> [Exercise]: When a line of the records below contains the string "disc", copy that whole line.

> [Information given]:
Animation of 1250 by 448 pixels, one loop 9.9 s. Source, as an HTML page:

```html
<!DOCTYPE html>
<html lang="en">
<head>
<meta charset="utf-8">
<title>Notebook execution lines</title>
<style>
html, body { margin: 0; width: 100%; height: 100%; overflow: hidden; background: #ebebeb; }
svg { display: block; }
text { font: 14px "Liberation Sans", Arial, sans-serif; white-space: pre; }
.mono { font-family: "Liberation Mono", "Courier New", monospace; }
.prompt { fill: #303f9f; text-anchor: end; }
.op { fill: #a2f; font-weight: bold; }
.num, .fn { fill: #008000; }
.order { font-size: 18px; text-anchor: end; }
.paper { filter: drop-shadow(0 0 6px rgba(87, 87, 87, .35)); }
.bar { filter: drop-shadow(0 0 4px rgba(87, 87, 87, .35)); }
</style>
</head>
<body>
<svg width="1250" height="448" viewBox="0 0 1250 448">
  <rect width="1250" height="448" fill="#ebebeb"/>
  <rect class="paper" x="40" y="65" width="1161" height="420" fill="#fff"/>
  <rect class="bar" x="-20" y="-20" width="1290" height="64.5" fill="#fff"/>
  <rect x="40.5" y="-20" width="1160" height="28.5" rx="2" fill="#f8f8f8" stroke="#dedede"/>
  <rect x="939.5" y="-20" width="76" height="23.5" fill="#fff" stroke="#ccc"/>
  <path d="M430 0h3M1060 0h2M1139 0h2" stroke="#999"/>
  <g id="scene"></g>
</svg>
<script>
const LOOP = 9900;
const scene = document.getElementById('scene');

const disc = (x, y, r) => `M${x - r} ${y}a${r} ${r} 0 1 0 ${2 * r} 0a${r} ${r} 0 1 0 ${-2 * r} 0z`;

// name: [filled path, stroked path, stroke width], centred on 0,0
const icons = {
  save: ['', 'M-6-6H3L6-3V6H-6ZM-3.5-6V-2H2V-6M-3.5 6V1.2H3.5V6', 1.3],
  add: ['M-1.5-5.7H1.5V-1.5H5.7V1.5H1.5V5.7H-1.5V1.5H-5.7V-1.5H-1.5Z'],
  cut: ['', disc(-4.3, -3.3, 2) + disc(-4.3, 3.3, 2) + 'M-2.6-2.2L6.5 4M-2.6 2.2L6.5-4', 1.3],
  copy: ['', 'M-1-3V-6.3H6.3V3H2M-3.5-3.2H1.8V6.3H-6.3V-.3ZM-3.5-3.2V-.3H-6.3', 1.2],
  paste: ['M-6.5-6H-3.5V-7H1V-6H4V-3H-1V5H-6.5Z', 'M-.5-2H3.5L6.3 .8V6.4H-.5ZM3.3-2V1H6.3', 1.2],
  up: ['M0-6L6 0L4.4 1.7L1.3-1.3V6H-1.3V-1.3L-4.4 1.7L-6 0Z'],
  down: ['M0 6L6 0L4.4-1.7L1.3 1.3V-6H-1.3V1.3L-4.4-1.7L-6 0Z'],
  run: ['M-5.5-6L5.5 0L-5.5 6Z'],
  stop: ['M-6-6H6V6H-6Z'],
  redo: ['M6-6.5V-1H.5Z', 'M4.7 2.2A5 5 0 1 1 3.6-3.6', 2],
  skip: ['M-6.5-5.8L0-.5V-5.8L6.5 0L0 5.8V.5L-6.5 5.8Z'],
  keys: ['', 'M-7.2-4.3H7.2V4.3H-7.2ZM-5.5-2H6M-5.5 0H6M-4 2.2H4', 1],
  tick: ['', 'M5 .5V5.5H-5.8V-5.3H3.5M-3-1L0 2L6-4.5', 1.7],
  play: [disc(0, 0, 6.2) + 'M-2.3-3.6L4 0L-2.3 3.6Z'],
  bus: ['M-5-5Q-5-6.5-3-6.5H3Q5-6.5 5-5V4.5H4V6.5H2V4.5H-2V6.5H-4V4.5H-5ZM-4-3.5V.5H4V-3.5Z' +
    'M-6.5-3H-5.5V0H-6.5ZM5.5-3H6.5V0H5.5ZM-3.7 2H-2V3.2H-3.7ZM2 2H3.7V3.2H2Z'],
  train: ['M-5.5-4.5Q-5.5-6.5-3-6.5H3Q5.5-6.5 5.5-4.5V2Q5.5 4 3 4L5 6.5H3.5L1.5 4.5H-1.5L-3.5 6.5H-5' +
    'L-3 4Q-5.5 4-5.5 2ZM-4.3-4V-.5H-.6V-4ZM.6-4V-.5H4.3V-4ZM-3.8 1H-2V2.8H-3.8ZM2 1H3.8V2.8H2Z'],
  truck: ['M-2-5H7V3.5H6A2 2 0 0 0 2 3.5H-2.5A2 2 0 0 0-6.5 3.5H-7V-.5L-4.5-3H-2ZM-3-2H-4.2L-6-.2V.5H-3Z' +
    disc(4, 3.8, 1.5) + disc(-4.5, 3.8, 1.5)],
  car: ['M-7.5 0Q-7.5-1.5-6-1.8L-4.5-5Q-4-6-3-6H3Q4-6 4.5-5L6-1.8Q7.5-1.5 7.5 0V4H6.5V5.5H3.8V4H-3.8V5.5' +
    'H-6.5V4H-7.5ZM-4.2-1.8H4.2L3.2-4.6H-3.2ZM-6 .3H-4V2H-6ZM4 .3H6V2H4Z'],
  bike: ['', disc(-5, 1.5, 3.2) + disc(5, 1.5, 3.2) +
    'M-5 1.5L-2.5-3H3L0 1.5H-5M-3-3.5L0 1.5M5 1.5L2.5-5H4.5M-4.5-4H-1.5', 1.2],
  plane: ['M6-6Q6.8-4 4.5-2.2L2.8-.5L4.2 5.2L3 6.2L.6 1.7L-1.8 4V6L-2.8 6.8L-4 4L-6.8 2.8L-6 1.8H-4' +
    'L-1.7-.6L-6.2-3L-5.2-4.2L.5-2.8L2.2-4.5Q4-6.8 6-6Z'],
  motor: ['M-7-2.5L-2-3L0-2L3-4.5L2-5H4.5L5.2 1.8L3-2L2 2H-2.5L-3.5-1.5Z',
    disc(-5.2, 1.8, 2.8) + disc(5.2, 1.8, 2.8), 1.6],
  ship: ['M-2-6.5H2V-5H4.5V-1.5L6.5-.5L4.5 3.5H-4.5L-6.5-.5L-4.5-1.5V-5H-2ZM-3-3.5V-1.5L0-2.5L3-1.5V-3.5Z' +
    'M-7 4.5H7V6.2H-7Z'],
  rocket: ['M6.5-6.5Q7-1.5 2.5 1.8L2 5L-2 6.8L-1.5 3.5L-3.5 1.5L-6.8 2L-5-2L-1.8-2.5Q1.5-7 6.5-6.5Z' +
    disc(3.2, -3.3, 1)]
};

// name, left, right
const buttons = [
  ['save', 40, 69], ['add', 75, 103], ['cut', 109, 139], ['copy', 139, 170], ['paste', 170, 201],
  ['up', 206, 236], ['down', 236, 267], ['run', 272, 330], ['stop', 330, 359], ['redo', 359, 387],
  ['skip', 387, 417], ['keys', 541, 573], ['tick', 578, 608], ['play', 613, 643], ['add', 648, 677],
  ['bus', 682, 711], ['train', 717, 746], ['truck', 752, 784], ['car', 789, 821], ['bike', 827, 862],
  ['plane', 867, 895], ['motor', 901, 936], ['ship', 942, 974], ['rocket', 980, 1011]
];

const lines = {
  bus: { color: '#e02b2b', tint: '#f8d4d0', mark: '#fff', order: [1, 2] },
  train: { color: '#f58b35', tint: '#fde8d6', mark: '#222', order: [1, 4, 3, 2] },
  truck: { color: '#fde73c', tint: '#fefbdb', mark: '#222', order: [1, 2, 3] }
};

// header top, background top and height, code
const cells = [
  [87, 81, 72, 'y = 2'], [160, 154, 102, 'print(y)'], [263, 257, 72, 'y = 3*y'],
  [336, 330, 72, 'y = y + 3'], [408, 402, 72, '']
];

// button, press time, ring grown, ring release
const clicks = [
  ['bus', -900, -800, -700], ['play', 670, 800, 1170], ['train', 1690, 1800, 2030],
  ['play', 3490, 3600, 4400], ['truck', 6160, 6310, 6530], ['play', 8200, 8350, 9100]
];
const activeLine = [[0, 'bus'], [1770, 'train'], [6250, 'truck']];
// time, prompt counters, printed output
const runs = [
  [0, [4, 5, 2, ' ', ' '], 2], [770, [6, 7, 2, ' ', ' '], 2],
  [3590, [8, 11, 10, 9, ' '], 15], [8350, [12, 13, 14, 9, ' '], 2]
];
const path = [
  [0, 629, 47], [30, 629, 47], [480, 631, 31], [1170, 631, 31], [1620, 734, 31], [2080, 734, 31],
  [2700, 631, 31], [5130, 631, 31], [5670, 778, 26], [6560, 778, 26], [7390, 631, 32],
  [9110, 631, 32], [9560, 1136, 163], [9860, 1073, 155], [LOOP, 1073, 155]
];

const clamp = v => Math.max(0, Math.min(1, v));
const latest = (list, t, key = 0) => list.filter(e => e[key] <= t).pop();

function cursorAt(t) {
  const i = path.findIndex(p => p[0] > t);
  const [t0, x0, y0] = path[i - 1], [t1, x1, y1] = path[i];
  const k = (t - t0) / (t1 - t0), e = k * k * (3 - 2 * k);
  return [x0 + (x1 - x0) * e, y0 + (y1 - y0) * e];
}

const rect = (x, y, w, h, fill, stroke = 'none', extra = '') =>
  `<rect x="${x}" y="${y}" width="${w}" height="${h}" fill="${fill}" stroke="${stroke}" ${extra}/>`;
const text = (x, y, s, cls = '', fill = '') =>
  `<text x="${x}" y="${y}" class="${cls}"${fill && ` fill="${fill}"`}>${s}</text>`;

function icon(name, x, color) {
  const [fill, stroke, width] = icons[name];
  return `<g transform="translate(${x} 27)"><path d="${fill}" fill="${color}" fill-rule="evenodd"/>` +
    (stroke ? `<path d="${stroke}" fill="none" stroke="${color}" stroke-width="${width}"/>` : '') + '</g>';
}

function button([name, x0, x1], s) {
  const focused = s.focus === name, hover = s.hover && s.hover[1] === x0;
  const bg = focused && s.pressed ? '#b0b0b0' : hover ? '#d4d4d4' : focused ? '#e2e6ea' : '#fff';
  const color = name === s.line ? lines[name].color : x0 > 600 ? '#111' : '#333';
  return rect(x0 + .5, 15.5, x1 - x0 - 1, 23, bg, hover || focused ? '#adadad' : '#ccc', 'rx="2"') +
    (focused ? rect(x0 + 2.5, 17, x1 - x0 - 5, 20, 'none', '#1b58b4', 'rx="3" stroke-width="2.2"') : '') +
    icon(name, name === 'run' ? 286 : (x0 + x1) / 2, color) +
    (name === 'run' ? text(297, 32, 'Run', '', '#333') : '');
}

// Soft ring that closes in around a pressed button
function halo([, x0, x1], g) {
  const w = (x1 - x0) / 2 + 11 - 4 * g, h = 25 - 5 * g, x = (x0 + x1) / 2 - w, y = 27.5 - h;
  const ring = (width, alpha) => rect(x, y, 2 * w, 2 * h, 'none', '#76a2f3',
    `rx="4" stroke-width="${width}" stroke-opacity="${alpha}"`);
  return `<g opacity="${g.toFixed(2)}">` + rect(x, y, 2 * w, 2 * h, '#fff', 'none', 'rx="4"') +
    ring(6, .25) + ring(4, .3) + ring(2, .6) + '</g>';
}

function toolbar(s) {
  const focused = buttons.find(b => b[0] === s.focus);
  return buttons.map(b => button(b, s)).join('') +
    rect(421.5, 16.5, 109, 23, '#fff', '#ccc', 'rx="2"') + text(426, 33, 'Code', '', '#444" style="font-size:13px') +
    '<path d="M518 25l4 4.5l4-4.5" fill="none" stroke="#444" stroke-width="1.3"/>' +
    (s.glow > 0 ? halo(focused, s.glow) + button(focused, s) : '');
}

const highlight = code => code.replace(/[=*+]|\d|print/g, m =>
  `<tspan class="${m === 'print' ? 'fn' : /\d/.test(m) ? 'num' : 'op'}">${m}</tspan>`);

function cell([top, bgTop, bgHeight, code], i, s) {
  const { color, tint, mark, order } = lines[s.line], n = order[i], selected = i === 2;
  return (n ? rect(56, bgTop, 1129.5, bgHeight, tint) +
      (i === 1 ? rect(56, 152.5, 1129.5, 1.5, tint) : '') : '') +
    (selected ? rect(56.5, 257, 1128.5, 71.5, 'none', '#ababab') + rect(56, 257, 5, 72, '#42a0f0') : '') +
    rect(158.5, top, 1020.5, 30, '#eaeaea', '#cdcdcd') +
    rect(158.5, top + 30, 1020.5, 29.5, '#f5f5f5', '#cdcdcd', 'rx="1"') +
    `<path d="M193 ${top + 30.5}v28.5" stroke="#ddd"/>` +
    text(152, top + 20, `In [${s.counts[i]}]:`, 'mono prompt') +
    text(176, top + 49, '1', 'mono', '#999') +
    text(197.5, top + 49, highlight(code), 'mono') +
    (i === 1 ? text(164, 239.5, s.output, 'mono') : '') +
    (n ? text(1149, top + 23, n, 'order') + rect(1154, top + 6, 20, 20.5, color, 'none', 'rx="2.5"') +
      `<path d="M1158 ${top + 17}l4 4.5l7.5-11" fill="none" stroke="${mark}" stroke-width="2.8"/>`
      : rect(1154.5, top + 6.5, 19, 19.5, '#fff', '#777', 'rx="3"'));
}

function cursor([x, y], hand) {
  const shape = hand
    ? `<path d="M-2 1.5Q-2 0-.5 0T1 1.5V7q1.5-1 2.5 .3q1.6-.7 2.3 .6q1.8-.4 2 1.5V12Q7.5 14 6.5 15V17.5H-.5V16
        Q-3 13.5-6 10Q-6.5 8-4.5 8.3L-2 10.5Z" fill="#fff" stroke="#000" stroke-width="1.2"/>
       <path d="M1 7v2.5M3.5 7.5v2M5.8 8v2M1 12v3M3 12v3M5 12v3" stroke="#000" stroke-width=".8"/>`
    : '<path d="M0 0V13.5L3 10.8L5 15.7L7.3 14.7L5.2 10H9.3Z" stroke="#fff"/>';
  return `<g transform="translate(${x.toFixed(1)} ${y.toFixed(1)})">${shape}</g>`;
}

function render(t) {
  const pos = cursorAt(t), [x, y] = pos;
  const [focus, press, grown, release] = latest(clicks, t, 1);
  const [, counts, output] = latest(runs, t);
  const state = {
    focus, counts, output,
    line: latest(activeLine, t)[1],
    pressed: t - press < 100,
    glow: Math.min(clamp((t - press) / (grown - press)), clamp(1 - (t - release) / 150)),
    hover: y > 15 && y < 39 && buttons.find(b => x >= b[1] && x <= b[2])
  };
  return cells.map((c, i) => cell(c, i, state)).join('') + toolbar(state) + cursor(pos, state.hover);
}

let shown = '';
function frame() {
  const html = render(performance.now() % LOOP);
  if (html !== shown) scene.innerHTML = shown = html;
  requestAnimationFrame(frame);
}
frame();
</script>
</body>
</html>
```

> [Solved exercise]:
const disc = (x, y, r) => `M${x - r} ${y}a${r} ${r} 0 1 0 ${2 * r} 0a${r} ${r} 0 1 0 ${-2 * r} 0z`;
  cut: ['', disc(-4.3, -3.3, 2) + disc(-4.3, 3.3, 2) + 'M-2.6-2.2L6.5 4M-2.6 2.2L6.5-4', 1.3],
  play: [disc(0, 0, 6.2) + 'M-2.3-3.6L4 0L-2.3 3.6Z'],
    disc(4, 3.8, 1.5) + disc(-4.5, 3.8, 1.5)],
  bike: ['', disc(-5, 1.5, 3.2) + disc(5, 1.5, 3.2) +
    disc(-5.2, 1.8, 2.8) + disc(5.2, 1.8, 2.8), 1.6],
    disc(3.2, -3.3, 1)]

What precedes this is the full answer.